======== Input records
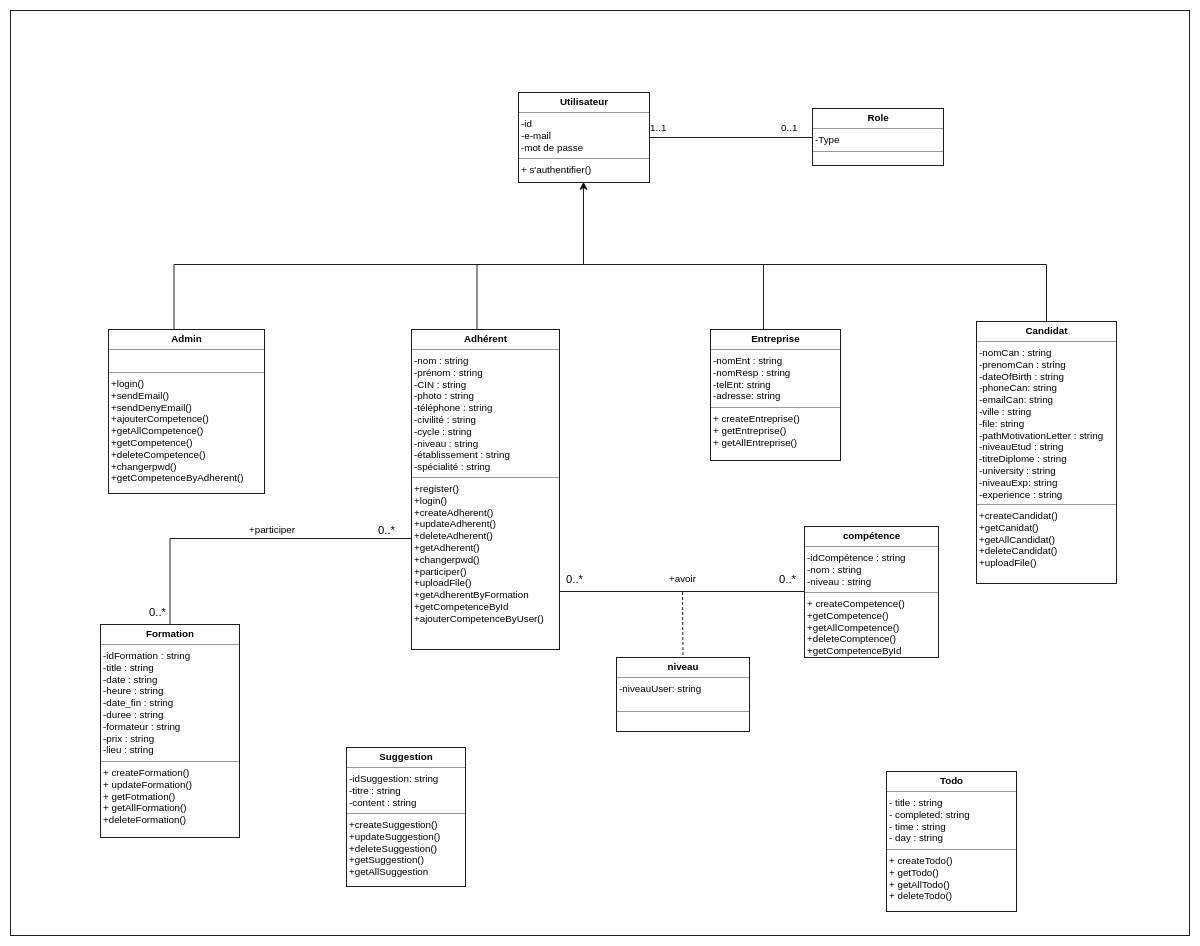
<!DOCTYPE html>
<html lang="fr">
<head>
<meta charset="utf-8">
<title>Diagramme de classes</title>
<style>
:root { --ink: #000; --stroke: #1c1c1c; --rule: #999; --paper: #fff; }
* { box-sizing: border-box; margin: 0; padding: 0; }
html, body { width: 1200px; height: 946px; overflow: hidden; background: var(--paper); }
.diagram { position: relative; width: 1200px; height: 946px; overflow: hidden; color: var(--ink); font: 9.8px/11.8px "Liberation Sans", Arial, sans-serif; }
.frame { position: absolute; left: 10px; top: 10px; width: 1180px; height: 926px; border: 1px solid var(--stroke); }
.links { position: absolute; left: 0; top: 0; fill: none; stroke: var(--stroke); }
.class { position: absolute; display: flex; flex-direction: column; border: 1px solid var(--stroke); background: var(--paper); white-space: nowrap; }
.class h2 { flex: none; height: 20px; border-bottom: 1px solid var(--rule); font-size: inherit; line-height: 18px; text-align: center; }
.class ul { flex: none; list-style: none; padding: 5px 2px 0; }
.attributes { border-bottom: 1px solid var(--rule); }
.label { position: absolute; line-height: 12px; white-space: nowrap; }
.many { font-size: 11.3px; }

#utilisateur { left: 518px; top: 92px; width: 132px; height: 91px; }
#utilisateur .attributes { height: 46px; }
#role { left: 812px; top: 108px; width: 132px; height: 58px; }
#role .attributes { height: 23px; }
#admin { left: 108px; top: 329px; width: 157px; height: 165px; }
#admin .attributes { height: 23px; }
#adherent { left: 411px; top: 329px; width: 149px; height: 321px; }
#adherent .attributes { height: 128px; }
#entreprise { left: 710px; top: 329px; width: 131px; height: 132px; }
#entreprise .attributes { height: 58px; }
#candidat { left: 976px; top: 321px; width: 141px; height: 263px; }
#candidat .attributes { height: 163px; }
#formation { left: 100px; top: 624px; width: 140px; height: 214px; }
#formation .attributes { height: 117px; }
#competence { left: 804px; top: 526px; width: 135px; height: 132px; }
#competence .attributes { height: 46px; }
#niveau { left: 616px; top: 657px; width: 134px; height: 75px; }
#niveau .attributes { height: 34px; }
#suggestion { left: 346px; top: 747px; width: 120px; height: 140px; }
#suggestion .attributes { height: 46px; }
#todo { left: 886px; top: 771px; width: 131px; height: 141px; }
#todo .attributes { height: 58px; }
</style>
</head>
<body>
<main class="diagram">
<div class="frame"></div>

<svg class="links" width="1200" height="946" viewBox="0 0 1200 946" aria-hidden="true">
  <g class="inheritance">
    <path d="M583.5 264.5V186"/>
    <path d="M583.5 183L587 189.5L583.5 187.5L580 189.5Z" fill="#000"/>
    <path d="M174 330V264.5H1046.5V322M477 330V264.5M763.5 330V264.5"/>
  </g>
  <g class="associations">
    <path d="M649 137.5H813"/>
    <path d="M412 538.5H170V625"/>
    <path d="M559 591.5H805"/>
    <path d="M682.5 592L683 657" stroke-dasharray="3 2"/>
  </g>
</svg>

<section class="class" id="utilisateur">
  <h2>Utilisateur</h2>
  <ul class="attributes"><li>-id</li><li>-e-mail</li><li>-mot de passe</li></ul>
  <ul class="operations"><li>+ s'authentifier()</li></ul>
</section>

<section class="class" id="role">
  <h2>Role</h2>
  <ul class="attributes"><li>-Type</li></ul>
</section>

<section class="class" id="admin">
  <h2>Admin</h2>
  <ul class="attributes"></ul>
  <ul class="operations">
    <li>+login()</li>
    <li>+sendEmail()</li>
    <li>+sendDenyEmail()</li>
    <li>+ajouterCompetence()</li>
    <li>+getAllCompetence()</li>
    <li>+getCompetence()</li>
    <li>+deleteCompetence()</li>
    <li>+changerpwd()</li>
    <li>+getCompetenceByAdherent()</li>
  </ul>
</section>

<section class="class" id="adherent">
  <h2>Adhérent</h2>
  <ul class="attributes">
    <li>-nom : string</li>
    <li>-prénom : string</li>
    <li>-CIN : string</li>
    <li>-photo : string</li>
    <li>-téléphone : string</li>
    <li>-civilité : string</li>
    <li>-cycle : string</li>
    <li>-niveau : string</li>
    <li>-établissement : string</li>
    <li>-spécialité : string</li>
  </ul>
  <ul class="operations">
    <li>+register()</li>
    <li>+login()</li>
    <li>+createAdherent()</li>
    <li>+updateAdherent()</li>
    <li>+deleteAdherent()</li>
    <li>+getAdherent()</li>
    <li>+changerpwd()</li>
    <li>+participer()</li>
    <li>+uploadFile()</li>
    <li>+getAdherentByFormation</li>
    <li>+getCompetenceById</li>
    <li>+ajouterCompetenceByUser()</li>
  </ul>
</section>

<section class="class" id="entreprise">
  <h2>Entreprise</h2>
  <ul class="attributes">
    <li>-nomEnt : string</li>
    <li>-nomResp : string</li>
    <li>-telEnt: string</li>
    <li>-adresse: string</li>
  </ul>
  <ul class="operations">
    <li>+ createEntreprise()</li>
    <li>+ getEntreprise()</li>
    <li>+ getAllEntreprise()</li>
  </ul>
</section>

<section class="class" id="candidat">
  <h2>Candidat</h2>
  <ul class="attributes">
    <li>-nomCan : string</li>
    <li>-prenomCan : string</li>
    <li>-dateOfBirth : string</li>
    <li>-phoneCan: string</li>
    <li>-emailCan: string</li>
    <li>-ville : string</li>
    <li>-file: string</li>
    <li>-pathMotivationLetter : string</li>
    <li>-niveauEtud : string</li>
    <li>-titreDiplome : string</li>
    <li>-university : string</li>
    <li>-niveauExp: string</li>
    <li>-experience : string</li>
  </ul>
  <ul class="operations">
    <li>+createCandidat()</li>
    <li>+getCanidat()</li>
    <li>+getAllCandidat()</li>
    <li>+deleteCandidat()</li>
    <li>+uploadFile()</li>
  </ul>
</section>

<section class="class" id="formation">
  <h2>Formation</h2>
  <ul class="attributes">
    <li>-idFormation : string</li>
    <li>-title : string</li>
    <li>-date : string</li>
    <li>-heure : string</li>
    <li>-date_fin : string</li>
    <li>-duree : string</li>
    <li>-formateur : string</li>
    <li>-prix : string</li>
    <li>-lieu : string</li>
  </ul>
  <ul class="operations">
    <li>+ createFormation()</li>
    <li>+ updateFormation()</li>
    <li>+ getFotmation()</li>
    <li>+ getAllFormation()</li>
    <li>+deleteFormation()</li>
  </ul>
</section>

<section class="class" id="competence">
  <h2>compétence</h2>
  <ul class="attributes">
    <li>-idCompétence : string</li>
    <li>-nom : string</li>
    <li>-niveau : string</li>
  </ul>
  <ul class="operations">
    <li>+ createCompetence()</li>
    <li>+getCompetence()</li>
    <li>+getAllCompetence()</li>
    <li>+deleteComptence()</li>
    <li>+getCompetenceById</li>
  </ul>
</section>

<section class="class" id="niveau">
  <h2>niveau</h2>
  <ul class="attributes"><li>-niveauUser: string</li></ul>
</section>

<section class="class" id="suggestion">
  <h2>Suggestion</h2>
  <ul class="attributes">
    <li>-idSuggestion: string</li>
    <li>-titre : string</li>
    <li>-content : string</li>
  </ul>
  <ul class="operations">
    <li>+createSuggestion()</li>
    <li>+updateSuggestion()</li>
    <li>+deleteSuggestion()</li>
    <li>+getSuggestion()</li>
    <li>+getAllSuggestion</li>
  </ul>
</section>

<section class="class" id="todo">
  <h2>Todo</h2>
  <ul class="attributes">
    <li>- title : string</li>
    <li>- completed: string</li>
    <li>- time : string</li>
    <li>- day : string</li>
  </ul>
  <ul class="operations">
    <li>+ createTodo()</li>
    <li>+ getTodo()</li>
    <li>+ getAllTodo()</li>
    <li>+ deleteTodo()</li>
  </ul>
</section>

<span class="label" style="left:650px;top:122px">1..1</span>
<span class="label" style="left:781px;top:122px">0..1</span>
<span class="label" style="left:249px;top:524px">+participer</span>
<span class="label many" style="left:378px;top:524px">0..*</span>
<span class="label many" style="left:149px;top:606px">0..*</span>
<span class="label many" style="left:566px;top:573px">0..*</span>
<span class="label" style="left:669px;top:573px">+avoir</span>
<span class="label many" style="left:779px;top:573px">0..*</span>
</main>
</body>
</html>
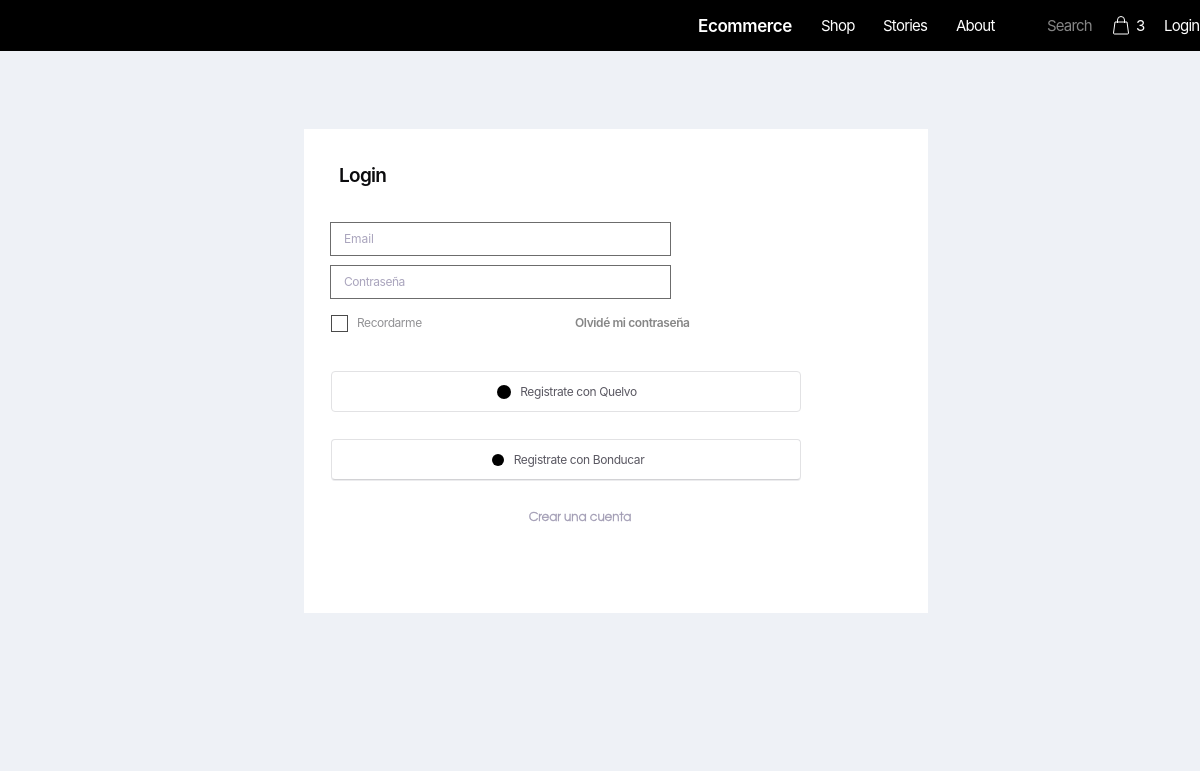
<!DOCTYPE html>
<html lang="es">
<head>
<meta charset="utf-8">
<title>Login</title>
<style>
:root {
  --page: #eef1f6;
  --bar: #000;
  --card: #fff;
  --ink: #0b0b0d;
  --label: #5a5862;
  --hint: #aaa5bd;
  --quiet: #929295;
  --strong-quiet: #868686;
  --field-line: #6c6c6c;
  --button-line: #e2e2e4;
}
* { box-sizing: border-box; margin: 0; padding: 0; }
html, body { width: 1200px; height: 771px; overflow: hidden; }
body { background: var(--page); font-family: Inter, Roboto, sans-serif; }
a { color: inherit; text-decoration: none; }

.top-bar {
  height: 51px;
  padding: 1px 0 0 698px;
  display: grid;
  grid-template-columns: 123px 62px 73px 91px 66px 23px 28px 36px;
  align-items: center;
  overflow: hidden;
  white-space: nowrap;
  background: var(--bar);
  color: #fff;
  font-size: 15px;
  letter-spacing: -0.75px;
}
.brand { font-size: 17px; font-weight: 600; letter-spacing: -0.4px; }
.item { padding-bottom: 2px; }
.search { color: #858585; letter-spacing: -0.85px; }
.bag { display: block; width: 16px; height: 20px; margin-top: -2px; }

.card {
  width: 624px;
  height: 484px;
  margin: 78px 0 0 304px;
  padding: 35px 0 0 26px;
  background: var(--card);
  font-size: 12px;
  letter-spacing: -0.45px;
  white-space: nowrap;
}
.card-title {
  margin: 0 0 34px 9px;
  font-size: 19px;
  line-height: 24px;
  font-weight: 600;
  letter-spacing: -0.7px;
  color: var(--ink);
}
.fields { display: flex; flex-direction: column; gap: 9px; width: 341px; }
.field {
  height: 34px;
  padding: 0 0 2px 13px;
  display: flex;
  align-items: center;
  border: 1px solid var(--field-line);
  color: var(--hint);
}
.field-email { letter-spacing: -0.1px; }
.options {
  margin: 16px 0 39px 1px;
  height: 17px;
  display: grid;
  grid-template-columns: 26px 218px auto;
  line-height: 15px;
  color: var(--quiet);
}
.checkbox { width: 17px; height: 17px; border: 1px solid #4a4a4a; }
.forgot { font-weight: 600; letter-spacing: -0.4px; color: var(--strong-quiet); }
.providers { display: flex; flex-direction: column; gap: 27px; width: 470px; margin-left: 1px; }
.provider {
  height: 41px;
  padding-left: 2px;
  display: flex;
  align-items: center;
  justify-content: center;
  gap: 9px;
  border: 1px solid var(--button-line);
  border-radius: 4px;
  letter-spacing: -0.4px;
  color: var(--label);
}
.provider-raised { padding-left: 4px; gap: 10px; border-bottom-color: #d2d2d5; box-shadow: 0 1px 0 #ececee; }
.dot { width: 14px; height: 14px; border-radius: 50%; background: #000; }
.dot-small { width: 12px; height: 12px; }
.create-account {
  display: block;
  width: 500px;
  margin-top: 29px;
  text-align: center;
  font: 12px/18px "TeX Gyre Adventor", sans-serif;
  letter-spacing: -0.1px;
  color: #a09bb3;
  -webkit-text-stroke: 0.3px #a09bb3;
}
</style>
</head>
<body>
<header class="top-bar">
  <a class="brand" href="#">Ecommerce</a>
  <a class="item" href="#">Shop</a>
  <a class="item" href="#">Stories</a>
  <a class="item" href="#">About</a>
  <span class="item search">Search</span>
  <svg class="bag" viewBox="0 0 16 20" fill="none" stroke="#fff" aria-hidden="true">
    <path d="M2 7H14L15.5 18Q15.5 19 14.5 19H1.5Q.5 19 .5 18Z"/>
    <path d="M4.5 8V5Q4.5 1.5 8 1.5T11.5 5V8"/>
  </svg>
  <span class="item">3</span>
  <a class="item" href="#">Login</a>
</header>

<main class="card">
  <h1 class="card-title">Login</h1>
  <div class="fields">
    <div class="field field-email">Email</div>
    <div class="field">Contraseña</div>
  </div>
  <div class="options">
    <span class="checkbox"></span>
    <span>Recordarme</span>
    <a class="forgot" href="#">Olvidé mi contraseña</a>
  </div>
  <div class="providers">
    <a class="provider" href="#"><span class="dot"></span>Registrate con Quelvo</a>
    <a class="provider provider-raised" href="#"><span class="dot dot-small"></span>Registrate con Bonducar</a>
  </div>
  <a class="create-account" href="#">Crear una cuenta</a>
</main>
</body>
</html>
================
Instructions to follow =
Would you retype the lines above from the one with "letter-spacing: -0.7px;" down to the one with "border: 1px solid var(--field-line);", word for word, both ends included and no other lines?

Expected output =
  letter-spacing: -0.7px;
  color: var(--ink);
}
.fields { display: flex; flex-direction: column; gap: 9px; width: 341px; }
.field {
  height: 34px;
  padding: 0 0 2px 13px;
  display: flex;
  align-items: center;
  border: 1px solid var(--field-line);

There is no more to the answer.